> **What you should do**
What number of lines in the data below contain the string "textLength"? Answer with that number alone.

——

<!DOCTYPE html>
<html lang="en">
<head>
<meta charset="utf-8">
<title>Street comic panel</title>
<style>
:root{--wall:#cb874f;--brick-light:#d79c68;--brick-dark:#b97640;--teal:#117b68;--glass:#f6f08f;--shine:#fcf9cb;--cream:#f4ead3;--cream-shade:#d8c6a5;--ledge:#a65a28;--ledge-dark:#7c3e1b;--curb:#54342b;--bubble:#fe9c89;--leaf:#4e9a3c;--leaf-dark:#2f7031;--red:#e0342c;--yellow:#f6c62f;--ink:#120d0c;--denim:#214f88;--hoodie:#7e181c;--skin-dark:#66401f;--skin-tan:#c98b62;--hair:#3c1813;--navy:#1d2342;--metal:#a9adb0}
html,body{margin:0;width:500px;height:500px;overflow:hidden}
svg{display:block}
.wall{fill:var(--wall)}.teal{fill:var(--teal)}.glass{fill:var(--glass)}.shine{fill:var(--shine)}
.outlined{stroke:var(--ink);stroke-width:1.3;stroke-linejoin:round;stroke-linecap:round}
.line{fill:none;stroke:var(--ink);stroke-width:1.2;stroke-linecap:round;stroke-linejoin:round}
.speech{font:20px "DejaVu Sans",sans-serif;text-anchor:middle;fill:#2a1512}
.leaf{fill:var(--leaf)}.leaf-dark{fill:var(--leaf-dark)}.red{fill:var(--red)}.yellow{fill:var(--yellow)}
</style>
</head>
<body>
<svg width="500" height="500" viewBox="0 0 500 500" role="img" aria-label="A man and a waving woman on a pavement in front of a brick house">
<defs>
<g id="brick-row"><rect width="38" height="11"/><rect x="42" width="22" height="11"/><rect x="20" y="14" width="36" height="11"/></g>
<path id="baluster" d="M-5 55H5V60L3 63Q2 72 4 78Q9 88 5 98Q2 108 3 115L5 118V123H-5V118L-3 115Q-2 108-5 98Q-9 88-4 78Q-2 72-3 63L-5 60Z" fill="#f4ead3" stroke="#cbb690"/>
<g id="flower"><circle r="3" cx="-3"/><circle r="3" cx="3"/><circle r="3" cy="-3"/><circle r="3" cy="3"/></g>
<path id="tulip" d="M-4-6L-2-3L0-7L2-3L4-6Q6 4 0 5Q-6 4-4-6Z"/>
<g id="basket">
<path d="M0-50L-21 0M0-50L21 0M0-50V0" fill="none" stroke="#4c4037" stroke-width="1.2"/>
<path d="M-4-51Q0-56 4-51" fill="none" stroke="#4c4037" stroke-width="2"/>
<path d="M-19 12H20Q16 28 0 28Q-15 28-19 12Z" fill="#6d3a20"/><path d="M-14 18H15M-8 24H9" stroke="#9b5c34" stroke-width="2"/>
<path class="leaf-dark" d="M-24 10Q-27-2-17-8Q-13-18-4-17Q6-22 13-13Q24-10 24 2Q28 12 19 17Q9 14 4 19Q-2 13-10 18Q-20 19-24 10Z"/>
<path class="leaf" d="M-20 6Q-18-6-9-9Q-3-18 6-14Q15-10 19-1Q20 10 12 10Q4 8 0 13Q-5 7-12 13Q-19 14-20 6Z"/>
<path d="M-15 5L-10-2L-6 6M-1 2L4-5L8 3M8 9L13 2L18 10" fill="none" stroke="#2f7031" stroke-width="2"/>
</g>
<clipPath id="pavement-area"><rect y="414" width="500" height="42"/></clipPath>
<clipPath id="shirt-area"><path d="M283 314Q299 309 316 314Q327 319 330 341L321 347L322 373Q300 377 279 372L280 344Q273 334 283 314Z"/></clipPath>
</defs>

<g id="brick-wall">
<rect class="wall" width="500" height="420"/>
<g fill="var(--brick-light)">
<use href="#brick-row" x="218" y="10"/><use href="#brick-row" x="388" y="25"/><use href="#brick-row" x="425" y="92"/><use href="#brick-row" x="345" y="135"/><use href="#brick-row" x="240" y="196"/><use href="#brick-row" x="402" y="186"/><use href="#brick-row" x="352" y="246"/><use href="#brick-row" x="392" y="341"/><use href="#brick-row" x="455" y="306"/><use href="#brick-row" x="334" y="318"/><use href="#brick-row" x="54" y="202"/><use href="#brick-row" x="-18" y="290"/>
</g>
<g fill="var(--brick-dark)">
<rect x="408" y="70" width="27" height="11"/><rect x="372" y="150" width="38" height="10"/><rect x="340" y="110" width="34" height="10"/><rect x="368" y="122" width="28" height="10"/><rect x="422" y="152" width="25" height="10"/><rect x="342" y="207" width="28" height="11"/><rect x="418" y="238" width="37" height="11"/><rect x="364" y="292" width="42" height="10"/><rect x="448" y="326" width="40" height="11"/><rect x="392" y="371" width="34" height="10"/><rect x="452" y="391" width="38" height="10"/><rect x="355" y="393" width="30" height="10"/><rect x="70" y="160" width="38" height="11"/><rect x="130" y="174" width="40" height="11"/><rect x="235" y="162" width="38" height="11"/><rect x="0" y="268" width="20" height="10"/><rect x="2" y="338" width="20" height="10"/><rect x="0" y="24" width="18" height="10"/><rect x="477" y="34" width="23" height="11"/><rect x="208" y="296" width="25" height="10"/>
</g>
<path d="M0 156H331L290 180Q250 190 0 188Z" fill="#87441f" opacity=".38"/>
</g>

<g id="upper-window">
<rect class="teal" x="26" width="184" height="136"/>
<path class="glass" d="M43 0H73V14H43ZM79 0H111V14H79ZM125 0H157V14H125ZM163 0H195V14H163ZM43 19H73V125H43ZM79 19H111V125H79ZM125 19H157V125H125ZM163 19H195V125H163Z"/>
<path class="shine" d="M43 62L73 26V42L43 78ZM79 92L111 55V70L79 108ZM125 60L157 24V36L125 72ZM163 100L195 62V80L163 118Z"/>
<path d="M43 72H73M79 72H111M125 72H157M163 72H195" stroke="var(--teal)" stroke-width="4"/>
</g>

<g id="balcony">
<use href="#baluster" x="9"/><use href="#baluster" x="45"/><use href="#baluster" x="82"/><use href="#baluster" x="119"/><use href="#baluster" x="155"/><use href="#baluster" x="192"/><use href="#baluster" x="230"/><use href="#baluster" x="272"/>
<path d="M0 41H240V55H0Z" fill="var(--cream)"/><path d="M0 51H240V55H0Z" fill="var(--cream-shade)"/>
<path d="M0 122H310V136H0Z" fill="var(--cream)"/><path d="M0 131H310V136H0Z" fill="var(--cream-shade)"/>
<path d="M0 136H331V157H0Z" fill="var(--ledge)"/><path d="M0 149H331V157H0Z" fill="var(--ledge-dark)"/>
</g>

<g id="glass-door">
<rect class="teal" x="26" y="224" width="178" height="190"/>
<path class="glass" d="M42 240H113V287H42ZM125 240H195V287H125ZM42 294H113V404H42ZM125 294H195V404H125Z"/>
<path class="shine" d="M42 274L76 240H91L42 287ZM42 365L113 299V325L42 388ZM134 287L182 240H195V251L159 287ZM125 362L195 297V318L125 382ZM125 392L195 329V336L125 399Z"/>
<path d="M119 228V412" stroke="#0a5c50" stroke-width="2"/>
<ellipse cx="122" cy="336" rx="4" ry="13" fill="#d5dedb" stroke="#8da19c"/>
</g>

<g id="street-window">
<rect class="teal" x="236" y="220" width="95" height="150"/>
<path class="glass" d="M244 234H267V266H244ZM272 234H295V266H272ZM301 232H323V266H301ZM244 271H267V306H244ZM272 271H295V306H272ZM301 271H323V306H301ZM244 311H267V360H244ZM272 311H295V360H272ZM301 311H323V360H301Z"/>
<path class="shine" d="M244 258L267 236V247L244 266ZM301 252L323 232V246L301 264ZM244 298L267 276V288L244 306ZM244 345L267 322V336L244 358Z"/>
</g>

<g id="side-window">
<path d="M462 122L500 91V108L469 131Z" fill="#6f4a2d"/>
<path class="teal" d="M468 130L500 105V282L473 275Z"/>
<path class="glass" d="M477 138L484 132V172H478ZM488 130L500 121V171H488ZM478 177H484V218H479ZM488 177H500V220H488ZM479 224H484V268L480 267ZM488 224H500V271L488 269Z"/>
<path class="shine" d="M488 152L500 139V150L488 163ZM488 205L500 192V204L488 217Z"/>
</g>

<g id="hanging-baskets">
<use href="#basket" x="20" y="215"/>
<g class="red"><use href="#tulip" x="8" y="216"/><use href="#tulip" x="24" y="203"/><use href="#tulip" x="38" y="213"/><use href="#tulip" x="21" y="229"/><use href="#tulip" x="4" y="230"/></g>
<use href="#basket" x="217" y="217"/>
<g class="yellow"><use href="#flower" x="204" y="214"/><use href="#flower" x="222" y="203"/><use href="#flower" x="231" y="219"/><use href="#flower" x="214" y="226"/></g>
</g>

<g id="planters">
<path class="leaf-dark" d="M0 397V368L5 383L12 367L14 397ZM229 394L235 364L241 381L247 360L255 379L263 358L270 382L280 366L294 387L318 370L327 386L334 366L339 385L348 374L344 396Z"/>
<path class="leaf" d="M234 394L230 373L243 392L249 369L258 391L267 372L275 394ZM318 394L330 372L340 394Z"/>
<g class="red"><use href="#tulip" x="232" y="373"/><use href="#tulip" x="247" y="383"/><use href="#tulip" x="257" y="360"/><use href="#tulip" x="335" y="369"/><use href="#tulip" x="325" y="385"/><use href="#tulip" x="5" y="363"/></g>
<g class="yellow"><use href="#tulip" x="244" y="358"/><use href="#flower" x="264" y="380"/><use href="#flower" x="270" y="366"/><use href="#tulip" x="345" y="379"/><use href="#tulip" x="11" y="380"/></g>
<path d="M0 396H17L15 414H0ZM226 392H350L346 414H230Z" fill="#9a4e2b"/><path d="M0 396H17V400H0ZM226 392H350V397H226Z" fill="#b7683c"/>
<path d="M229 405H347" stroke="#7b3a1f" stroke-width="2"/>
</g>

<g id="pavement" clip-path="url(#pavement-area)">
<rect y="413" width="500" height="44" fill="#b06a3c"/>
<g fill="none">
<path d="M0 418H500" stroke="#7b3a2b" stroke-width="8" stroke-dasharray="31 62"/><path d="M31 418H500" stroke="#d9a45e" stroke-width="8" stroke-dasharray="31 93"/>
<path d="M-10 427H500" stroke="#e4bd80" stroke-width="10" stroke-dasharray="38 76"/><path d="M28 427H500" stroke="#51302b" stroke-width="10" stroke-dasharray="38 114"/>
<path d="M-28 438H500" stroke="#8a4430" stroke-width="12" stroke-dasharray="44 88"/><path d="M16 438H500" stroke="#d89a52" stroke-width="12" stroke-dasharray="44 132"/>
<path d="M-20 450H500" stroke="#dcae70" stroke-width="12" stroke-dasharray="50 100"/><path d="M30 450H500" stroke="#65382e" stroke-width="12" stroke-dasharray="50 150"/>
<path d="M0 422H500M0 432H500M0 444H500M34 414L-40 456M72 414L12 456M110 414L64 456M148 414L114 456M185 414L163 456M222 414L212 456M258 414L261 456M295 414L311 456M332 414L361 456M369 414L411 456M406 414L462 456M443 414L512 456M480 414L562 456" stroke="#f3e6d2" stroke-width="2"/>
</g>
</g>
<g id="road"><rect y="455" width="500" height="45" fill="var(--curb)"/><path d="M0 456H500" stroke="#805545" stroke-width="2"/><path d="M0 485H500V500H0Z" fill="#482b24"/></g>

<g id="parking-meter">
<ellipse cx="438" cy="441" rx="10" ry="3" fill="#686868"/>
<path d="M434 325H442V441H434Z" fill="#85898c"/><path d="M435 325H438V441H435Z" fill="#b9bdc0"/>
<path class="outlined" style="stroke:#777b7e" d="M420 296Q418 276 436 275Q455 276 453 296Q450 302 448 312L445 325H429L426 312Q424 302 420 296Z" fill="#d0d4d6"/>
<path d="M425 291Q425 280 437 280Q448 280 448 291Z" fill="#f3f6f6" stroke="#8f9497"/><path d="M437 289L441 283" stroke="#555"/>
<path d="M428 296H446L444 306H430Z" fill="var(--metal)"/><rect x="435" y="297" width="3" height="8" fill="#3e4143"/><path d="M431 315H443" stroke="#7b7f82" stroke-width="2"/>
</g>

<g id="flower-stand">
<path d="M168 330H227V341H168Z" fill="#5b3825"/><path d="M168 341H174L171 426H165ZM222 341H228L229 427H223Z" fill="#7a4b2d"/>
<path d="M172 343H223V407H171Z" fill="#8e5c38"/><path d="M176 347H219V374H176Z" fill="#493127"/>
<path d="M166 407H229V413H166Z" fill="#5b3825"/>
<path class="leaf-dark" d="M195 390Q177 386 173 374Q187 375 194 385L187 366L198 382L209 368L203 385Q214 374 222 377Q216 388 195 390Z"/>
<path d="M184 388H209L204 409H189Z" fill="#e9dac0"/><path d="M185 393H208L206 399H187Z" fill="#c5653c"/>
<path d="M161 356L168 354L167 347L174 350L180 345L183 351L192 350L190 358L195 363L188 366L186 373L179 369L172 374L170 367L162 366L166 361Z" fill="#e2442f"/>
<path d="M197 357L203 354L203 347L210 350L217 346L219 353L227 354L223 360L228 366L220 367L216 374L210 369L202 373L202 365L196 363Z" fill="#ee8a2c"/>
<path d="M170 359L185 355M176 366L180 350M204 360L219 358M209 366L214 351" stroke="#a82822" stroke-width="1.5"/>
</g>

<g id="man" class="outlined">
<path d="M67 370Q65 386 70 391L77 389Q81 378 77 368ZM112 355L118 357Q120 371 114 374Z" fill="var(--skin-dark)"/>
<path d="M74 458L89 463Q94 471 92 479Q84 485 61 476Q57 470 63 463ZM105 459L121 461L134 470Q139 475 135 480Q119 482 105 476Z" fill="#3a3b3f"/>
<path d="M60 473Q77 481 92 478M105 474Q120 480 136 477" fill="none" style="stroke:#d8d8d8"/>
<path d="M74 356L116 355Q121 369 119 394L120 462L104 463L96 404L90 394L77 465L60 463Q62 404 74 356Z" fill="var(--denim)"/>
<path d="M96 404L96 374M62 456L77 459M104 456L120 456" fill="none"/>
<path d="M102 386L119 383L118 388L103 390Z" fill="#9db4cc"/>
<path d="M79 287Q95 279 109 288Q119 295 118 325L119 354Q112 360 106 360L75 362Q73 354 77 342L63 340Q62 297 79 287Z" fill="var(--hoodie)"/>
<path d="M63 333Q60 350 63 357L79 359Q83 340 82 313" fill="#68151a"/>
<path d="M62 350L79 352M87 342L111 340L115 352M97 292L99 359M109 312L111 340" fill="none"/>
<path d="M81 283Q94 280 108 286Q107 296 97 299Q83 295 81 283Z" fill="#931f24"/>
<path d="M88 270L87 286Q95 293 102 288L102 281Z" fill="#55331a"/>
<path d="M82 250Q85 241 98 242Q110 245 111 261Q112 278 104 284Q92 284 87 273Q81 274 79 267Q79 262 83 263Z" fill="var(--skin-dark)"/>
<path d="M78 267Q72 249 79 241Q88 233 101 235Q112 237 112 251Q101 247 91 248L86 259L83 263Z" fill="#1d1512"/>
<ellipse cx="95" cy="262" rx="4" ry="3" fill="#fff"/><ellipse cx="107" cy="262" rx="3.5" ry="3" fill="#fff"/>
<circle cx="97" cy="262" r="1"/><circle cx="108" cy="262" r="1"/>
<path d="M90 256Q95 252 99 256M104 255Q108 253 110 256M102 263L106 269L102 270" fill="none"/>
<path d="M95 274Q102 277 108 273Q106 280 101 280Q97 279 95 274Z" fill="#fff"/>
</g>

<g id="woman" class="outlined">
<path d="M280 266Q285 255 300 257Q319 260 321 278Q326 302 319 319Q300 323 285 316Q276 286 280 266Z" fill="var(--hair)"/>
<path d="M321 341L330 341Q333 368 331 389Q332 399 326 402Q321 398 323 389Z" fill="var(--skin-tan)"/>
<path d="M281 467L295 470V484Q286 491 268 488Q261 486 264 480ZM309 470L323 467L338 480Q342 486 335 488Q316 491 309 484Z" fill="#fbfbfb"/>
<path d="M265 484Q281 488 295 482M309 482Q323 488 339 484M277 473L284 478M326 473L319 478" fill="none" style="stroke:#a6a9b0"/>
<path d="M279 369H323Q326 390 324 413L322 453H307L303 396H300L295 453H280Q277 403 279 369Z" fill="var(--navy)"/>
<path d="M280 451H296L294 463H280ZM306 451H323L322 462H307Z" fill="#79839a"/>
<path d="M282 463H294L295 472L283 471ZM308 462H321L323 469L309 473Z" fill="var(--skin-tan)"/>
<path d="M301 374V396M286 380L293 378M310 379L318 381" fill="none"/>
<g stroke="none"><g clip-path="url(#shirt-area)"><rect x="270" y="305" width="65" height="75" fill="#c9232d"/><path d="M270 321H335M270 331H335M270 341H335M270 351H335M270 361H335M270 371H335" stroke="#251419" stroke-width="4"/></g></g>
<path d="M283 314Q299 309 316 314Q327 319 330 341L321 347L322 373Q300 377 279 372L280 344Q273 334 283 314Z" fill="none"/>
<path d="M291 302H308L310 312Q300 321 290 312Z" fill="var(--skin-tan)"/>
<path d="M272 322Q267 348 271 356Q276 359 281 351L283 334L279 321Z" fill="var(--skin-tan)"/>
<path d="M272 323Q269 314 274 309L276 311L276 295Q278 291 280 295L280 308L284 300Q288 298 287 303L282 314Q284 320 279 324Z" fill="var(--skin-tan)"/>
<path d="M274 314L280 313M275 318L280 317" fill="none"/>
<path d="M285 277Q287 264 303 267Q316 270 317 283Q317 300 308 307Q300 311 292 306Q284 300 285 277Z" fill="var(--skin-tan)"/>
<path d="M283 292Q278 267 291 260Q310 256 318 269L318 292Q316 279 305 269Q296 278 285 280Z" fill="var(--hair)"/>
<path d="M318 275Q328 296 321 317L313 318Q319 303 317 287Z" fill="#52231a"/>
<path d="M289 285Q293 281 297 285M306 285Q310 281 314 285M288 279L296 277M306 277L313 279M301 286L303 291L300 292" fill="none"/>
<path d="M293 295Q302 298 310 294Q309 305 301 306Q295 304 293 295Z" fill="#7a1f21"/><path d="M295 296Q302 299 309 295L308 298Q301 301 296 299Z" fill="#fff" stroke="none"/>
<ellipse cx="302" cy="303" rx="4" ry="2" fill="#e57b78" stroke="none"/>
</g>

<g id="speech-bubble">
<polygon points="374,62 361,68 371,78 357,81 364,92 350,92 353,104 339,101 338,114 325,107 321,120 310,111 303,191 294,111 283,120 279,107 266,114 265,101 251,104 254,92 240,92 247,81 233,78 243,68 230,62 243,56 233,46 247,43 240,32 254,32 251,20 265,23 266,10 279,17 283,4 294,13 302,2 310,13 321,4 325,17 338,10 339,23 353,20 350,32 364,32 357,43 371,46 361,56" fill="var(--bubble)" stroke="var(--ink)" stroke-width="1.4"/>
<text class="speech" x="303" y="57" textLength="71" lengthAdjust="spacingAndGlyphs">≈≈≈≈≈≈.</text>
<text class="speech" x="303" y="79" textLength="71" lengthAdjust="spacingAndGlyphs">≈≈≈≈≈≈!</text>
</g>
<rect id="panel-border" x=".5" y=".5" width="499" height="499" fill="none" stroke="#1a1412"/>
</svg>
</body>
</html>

——

> **Answer box**
2